Copy all the lines of the data that include the word "array".

> _Dataset extract_:
· · · ·

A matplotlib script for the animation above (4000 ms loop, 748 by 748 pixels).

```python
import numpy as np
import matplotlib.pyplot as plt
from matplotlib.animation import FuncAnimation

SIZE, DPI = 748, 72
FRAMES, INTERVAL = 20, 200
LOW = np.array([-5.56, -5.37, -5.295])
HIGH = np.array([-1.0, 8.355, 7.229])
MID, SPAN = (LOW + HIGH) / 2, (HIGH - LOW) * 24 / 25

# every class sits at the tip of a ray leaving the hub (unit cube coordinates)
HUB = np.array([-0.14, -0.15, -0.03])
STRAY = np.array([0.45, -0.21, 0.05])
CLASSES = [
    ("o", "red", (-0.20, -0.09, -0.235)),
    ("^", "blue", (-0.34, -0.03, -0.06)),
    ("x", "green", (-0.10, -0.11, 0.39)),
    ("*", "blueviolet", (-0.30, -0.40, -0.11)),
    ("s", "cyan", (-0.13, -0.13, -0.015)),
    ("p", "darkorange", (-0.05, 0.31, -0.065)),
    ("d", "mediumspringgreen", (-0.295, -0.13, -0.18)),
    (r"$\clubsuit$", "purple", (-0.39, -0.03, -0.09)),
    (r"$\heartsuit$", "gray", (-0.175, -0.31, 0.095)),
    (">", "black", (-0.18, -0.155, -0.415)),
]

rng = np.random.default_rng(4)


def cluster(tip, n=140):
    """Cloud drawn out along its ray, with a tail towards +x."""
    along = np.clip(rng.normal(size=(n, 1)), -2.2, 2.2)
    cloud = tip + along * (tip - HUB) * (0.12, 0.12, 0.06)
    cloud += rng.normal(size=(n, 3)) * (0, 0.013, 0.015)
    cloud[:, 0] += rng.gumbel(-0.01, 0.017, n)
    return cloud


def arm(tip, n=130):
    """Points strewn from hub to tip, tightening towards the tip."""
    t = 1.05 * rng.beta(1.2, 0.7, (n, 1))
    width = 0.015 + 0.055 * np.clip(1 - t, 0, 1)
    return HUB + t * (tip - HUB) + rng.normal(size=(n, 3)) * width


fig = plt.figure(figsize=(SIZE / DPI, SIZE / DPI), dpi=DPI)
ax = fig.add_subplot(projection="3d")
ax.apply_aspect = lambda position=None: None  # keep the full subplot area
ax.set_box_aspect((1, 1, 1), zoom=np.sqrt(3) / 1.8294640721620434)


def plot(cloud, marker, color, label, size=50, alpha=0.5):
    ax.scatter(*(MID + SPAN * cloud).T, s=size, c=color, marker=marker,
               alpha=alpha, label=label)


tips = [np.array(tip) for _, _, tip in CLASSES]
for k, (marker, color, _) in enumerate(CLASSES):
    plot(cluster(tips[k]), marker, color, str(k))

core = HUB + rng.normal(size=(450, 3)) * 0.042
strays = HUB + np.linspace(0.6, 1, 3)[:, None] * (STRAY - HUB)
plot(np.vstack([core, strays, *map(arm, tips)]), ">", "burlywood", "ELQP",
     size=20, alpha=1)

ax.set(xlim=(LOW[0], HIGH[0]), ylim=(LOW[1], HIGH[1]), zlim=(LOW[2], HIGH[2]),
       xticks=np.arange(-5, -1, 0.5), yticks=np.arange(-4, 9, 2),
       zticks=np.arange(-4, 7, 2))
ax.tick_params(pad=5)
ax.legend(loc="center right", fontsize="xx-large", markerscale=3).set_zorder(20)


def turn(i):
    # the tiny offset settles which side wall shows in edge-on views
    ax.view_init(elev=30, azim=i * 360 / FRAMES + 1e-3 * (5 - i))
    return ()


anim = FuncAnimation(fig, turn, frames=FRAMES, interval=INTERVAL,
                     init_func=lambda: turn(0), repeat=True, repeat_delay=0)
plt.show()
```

· · · ·

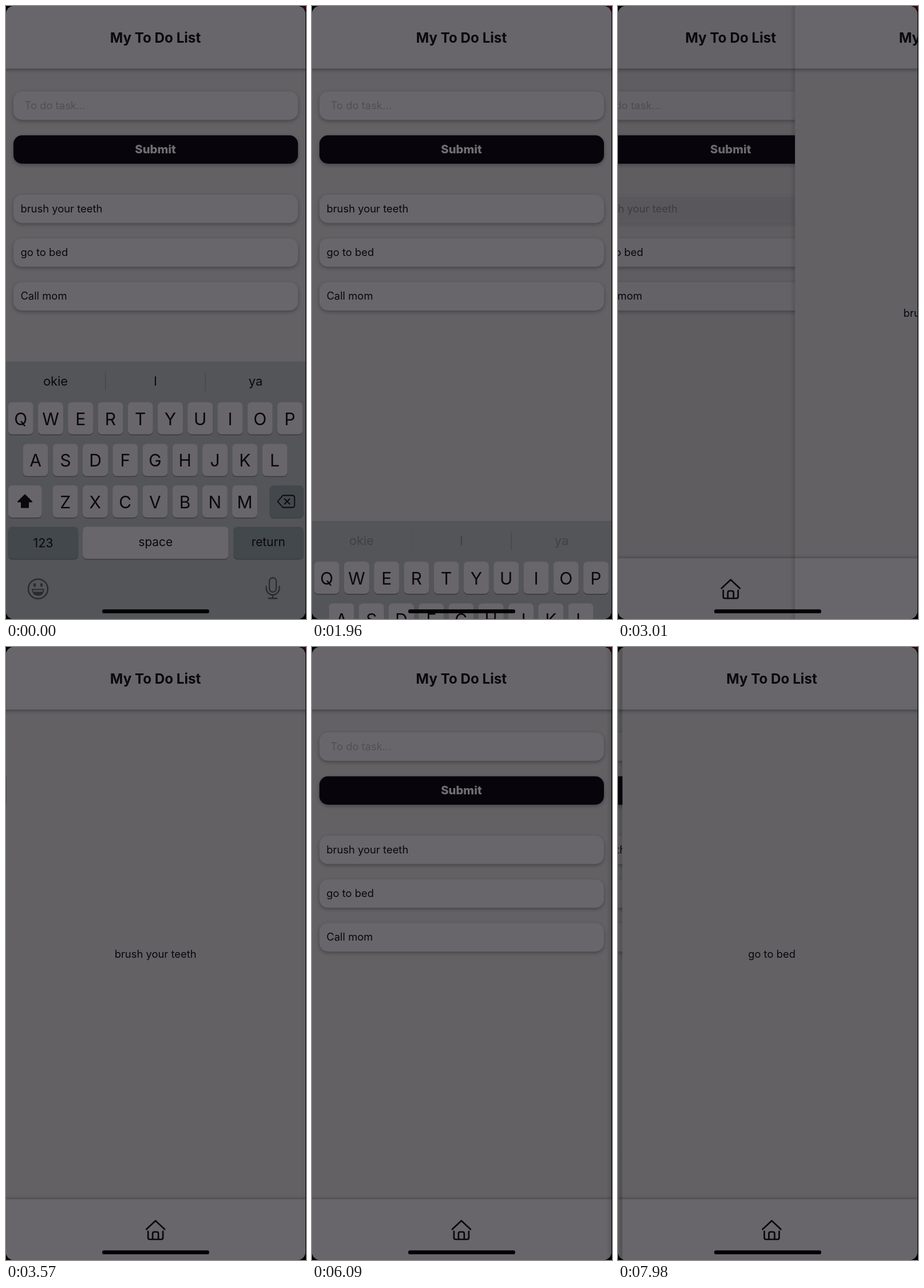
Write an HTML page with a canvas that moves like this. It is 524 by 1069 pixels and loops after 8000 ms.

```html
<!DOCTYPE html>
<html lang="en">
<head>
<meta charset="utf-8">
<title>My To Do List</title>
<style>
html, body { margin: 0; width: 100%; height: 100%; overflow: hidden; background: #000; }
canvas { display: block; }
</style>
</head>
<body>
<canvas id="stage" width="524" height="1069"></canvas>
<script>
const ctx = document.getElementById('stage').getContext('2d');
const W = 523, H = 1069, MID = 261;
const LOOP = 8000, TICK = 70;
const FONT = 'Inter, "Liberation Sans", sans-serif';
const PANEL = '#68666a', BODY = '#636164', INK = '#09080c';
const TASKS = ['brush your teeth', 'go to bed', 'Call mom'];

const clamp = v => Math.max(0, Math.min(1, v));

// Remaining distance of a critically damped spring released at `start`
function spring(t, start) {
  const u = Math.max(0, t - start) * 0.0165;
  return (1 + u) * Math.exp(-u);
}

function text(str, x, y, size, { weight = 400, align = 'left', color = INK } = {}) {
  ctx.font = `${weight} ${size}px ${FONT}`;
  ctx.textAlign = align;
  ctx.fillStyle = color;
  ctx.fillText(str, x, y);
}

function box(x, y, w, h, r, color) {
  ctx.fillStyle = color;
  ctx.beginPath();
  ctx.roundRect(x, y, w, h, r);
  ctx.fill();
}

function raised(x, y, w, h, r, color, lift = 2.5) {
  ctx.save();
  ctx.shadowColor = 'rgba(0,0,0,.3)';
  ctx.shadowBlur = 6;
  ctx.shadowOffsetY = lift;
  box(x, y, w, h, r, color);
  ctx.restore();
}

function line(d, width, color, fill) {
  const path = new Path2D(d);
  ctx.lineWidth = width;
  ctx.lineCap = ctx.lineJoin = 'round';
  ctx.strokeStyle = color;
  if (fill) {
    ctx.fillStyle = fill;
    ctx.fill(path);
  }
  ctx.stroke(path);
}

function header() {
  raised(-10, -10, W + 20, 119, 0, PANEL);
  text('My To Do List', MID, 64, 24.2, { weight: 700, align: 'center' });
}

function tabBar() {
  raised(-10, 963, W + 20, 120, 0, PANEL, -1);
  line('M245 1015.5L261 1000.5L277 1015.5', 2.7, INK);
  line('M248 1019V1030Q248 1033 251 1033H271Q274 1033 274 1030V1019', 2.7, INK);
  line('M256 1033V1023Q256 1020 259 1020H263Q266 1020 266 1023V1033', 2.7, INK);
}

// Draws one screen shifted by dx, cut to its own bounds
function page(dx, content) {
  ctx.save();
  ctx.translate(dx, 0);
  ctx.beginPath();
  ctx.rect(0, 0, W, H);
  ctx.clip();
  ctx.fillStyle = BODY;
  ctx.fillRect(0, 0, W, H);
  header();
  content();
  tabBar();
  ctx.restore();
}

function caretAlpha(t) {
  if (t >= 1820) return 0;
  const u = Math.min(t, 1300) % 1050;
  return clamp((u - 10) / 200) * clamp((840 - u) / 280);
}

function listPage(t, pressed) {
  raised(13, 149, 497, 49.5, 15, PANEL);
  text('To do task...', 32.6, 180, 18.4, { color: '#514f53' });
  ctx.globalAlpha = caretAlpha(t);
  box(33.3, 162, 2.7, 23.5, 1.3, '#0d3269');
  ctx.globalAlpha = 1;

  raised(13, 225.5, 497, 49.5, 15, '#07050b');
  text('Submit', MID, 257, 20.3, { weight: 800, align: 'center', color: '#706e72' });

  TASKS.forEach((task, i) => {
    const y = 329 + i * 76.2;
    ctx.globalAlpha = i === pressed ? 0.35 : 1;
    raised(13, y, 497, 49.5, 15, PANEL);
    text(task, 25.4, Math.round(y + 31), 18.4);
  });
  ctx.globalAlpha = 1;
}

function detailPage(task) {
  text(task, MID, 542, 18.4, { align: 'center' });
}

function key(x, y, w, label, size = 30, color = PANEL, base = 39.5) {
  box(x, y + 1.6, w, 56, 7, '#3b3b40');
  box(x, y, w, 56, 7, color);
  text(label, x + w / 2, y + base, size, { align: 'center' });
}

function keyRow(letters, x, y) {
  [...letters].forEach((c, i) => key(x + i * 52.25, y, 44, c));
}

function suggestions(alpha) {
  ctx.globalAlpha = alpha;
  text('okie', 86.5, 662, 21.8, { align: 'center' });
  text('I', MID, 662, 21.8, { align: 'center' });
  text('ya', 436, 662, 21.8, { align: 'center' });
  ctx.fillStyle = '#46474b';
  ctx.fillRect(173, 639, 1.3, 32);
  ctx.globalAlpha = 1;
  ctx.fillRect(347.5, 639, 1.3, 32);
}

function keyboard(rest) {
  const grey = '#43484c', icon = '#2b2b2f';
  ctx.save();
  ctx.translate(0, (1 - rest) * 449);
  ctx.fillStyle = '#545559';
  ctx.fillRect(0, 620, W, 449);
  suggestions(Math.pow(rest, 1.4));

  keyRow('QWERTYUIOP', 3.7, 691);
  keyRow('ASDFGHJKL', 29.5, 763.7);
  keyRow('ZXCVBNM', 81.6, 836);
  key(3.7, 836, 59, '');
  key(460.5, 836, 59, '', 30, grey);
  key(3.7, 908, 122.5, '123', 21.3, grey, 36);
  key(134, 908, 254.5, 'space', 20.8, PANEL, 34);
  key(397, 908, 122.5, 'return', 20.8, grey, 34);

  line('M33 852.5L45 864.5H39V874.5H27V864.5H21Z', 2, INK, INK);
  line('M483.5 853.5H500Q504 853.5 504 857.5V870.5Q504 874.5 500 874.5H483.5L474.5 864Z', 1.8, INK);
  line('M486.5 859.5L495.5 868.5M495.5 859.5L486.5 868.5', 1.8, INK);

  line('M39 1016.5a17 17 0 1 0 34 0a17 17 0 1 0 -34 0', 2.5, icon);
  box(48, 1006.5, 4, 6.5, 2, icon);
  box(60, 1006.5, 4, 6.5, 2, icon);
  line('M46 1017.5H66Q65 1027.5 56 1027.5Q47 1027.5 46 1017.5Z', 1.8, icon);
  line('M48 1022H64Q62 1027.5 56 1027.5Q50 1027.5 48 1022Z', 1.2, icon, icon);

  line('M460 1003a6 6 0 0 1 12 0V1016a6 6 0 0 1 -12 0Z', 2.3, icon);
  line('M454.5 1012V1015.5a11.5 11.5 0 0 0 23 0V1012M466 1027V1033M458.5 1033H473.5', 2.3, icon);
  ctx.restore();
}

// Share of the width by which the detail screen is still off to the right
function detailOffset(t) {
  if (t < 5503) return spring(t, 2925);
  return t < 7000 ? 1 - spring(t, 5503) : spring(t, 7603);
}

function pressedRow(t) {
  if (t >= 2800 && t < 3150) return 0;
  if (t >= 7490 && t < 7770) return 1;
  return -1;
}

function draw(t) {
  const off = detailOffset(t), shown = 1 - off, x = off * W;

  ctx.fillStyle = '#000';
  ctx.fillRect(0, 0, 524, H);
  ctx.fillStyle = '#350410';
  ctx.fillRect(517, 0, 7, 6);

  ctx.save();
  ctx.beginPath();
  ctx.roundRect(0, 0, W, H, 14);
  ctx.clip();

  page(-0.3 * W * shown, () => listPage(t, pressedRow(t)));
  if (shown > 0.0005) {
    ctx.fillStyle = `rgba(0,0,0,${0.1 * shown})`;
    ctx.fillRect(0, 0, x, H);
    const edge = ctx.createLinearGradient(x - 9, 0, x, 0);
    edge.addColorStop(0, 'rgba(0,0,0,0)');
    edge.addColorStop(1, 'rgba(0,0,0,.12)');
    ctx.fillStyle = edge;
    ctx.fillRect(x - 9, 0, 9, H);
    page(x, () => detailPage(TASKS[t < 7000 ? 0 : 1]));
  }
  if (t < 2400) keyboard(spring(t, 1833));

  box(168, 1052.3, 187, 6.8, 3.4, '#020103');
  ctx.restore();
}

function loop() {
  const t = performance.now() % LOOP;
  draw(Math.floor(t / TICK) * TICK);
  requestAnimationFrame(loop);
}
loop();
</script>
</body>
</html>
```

· · · ·

> _The completed task_:
LOW = np.array([-5.56, -5.37, -5.295])
HIGH = np.array([-1.0, 8.355, 7.229])
HUB = np.array([-0.14, -0.15, -0.03])
STRAY = np.array([0.45, -0.21, 0.05])
tips = [np.array(tip) for _, _, tip in CLASSES]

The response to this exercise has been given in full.